Meeting CoverageFailed Autism Drug Study Has Silver LiningPublished: Nov 1, 2013By  John Gever , Deputy Managing Editor, MedPage Todaysave|AAAction PointsNote that this study was published as an abstract and presented at a conference. These data and conclusions should be considered to be preliminary until published in a peer-reviewed journal.AUSTIN, Texas -- The primary endpoint was … Continue reading Failure of Autism drug, Arbablofen has a silver lining

Arbaclofen – New Trial for Autism Treatment

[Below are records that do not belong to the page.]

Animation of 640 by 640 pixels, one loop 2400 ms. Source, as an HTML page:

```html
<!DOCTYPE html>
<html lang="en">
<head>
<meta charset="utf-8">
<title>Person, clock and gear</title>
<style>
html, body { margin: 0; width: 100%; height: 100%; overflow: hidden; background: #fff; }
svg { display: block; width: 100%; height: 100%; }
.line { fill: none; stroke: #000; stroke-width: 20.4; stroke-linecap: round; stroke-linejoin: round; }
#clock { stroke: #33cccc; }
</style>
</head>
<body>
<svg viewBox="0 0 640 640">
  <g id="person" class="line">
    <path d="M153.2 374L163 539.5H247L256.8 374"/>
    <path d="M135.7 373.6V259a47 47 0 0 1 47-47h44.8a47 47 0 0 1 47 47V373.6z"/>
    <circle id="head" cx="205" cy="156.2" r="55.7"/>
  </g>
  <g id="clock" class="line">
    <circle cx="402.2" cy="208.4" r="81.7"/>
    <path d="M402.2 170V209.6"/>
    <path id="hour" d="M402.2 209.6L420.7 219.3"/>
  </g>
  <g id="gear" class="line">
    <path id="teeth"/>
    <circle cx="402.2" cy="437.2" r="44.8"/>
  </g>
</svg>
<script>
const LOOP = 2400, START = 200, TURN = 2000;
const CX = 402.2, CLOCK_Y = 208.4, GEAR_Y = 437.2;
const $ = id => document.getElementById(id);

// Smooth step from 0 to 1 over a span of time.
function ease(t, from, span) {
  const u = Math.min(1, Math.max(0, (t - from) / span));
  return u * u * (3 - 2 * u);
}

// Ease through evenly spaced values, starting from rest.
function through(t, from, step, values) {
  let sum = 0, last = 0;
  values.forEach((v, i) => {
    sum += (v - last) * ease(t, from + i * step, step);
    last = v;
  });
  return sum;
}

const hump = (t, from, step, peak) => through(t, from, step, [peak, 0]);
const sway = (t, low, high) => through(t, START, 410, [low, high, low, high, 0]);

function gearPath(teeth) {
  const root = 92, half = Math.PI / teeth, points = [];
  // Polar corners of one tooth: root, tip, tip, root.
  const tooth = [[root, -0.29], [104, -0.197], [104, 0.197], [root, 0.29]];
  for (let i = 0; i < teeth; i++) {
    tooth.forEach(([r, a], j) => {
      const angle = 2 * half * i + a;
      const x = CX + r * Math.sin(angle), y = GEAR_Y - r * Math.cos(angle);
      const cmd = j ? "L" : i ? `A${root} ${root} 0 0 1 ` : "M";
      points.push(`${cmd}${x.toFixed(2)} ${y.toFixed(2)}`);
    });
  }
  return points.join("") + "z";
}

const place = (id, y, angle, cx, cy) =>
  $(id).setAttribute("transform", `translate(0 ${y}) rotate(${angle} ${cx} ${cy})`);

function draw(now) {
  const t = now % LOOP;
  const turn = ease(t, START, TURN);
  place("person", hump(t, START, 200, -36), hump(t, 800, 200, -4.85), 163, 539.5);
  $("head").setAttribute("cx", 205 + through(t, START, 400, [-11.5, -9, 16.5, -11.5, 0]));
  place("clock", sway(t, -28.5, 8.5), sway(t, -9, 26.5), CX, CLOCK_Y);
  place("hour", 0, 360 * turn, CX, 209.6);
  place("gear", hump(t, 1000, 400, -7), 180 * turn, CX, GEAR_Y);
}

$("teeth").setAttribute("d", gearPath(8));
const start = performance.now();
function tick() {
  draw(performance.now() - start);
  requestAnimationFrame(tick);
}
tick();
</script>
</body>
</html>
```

The Epiphany autism blog reports. Wednesday, 27 November 2013Autism Clinical Trials, Arbaclofen (STX209), Curemark CM-AT and the Clever Chiropractor   In the world of clinical trials for drugs, judging success and failure can be highly subjective. They try to make it as logical as possible and the method works pretty well for assessing things that you … Continue reading Arbaclofen – New Trial for Autism Treatment

How Baclofen works in Autism

While benzodiazepines, like Lorezepam, and baclofen both work on GABA receptors, their mechanism of action is quite different. Benzos target the GABA "A" receptor, which is a chloride channel, while baclofen targets the GABA "B" receptor, which is a G-protein coupled receptor and regulates a different set of molecules from GABA "A". So it's possible … Continue reading How Baclofen works in Autism

End of arbaclofen study leaves children without medication

The decision to end trials of STX203 or arbaclofen for autism has left many families upset and distressed that their children will not be able to get a valuable medicine which was showing promise in treating autism.  Here is the response to the decision from one family:  Roche Backs Out on Seaside Therapeutics Drug Trial for … Continue reading End of arbaclofen study leaves children without medication

Autism and Baclofen

Autism and Baclofen Recent studies in autism have shown the effectiveness of STX209, a drug which is chemically similar to Baclofen in the treatment of autism.  It is 10 times more potent than Baclofen and target the same Gaba receptor.  Not available to the public until at least 2013 it give hope for the treatment … Continue reading Autism and Baclofen

Baclofen for Acute Alcohol Withdrawal

  Acute alcohol withdrawal symptoms Baclofen Can Ease Symptoms of Acute Alcohol Withdrawal Bob Roehr Authors and Disclosures Print This Email this ShareNovember 12, 2010 (Denver, Colorado) — A small study in Minnesota has replicated findings from Italy indicating that off-label use of the gamma-aminobutyric acid–derivative baclofen is effective in treating symptoms of alcohol withdrawal … Continue reading Baclofen for Acute Alcohol Withdrawal

Withdrawing from Baclofen – Risks of Rapid Withdrawal

Risks of withdrawal It is important to have a doctor supervise taking Baclofen.  There are significant side effects of taking too much Baclofen and withdrawing too quickly.  Dosage should be increased so as not to bring on side effects and when unwanted side effects are noticed, dosage should be reduced slightly to eliminate them. Too … Continue reading Withdrawing from Baclofen – Risks of Rapid Withdrawal

Baclofen and Opiates

Baclofen and Opiates - one man's story  My addiction testimony. My name is Pascal Gramme and I live in Belgium.I was addicted to opiates, benzodiazepines, and antidepressants.It all started one day in March 1993, a day I will never forget.This particular morning, I was at work and suffering from a severe toothache. The day seemed very inauspicious, … Continue reading Baclofen and Opiates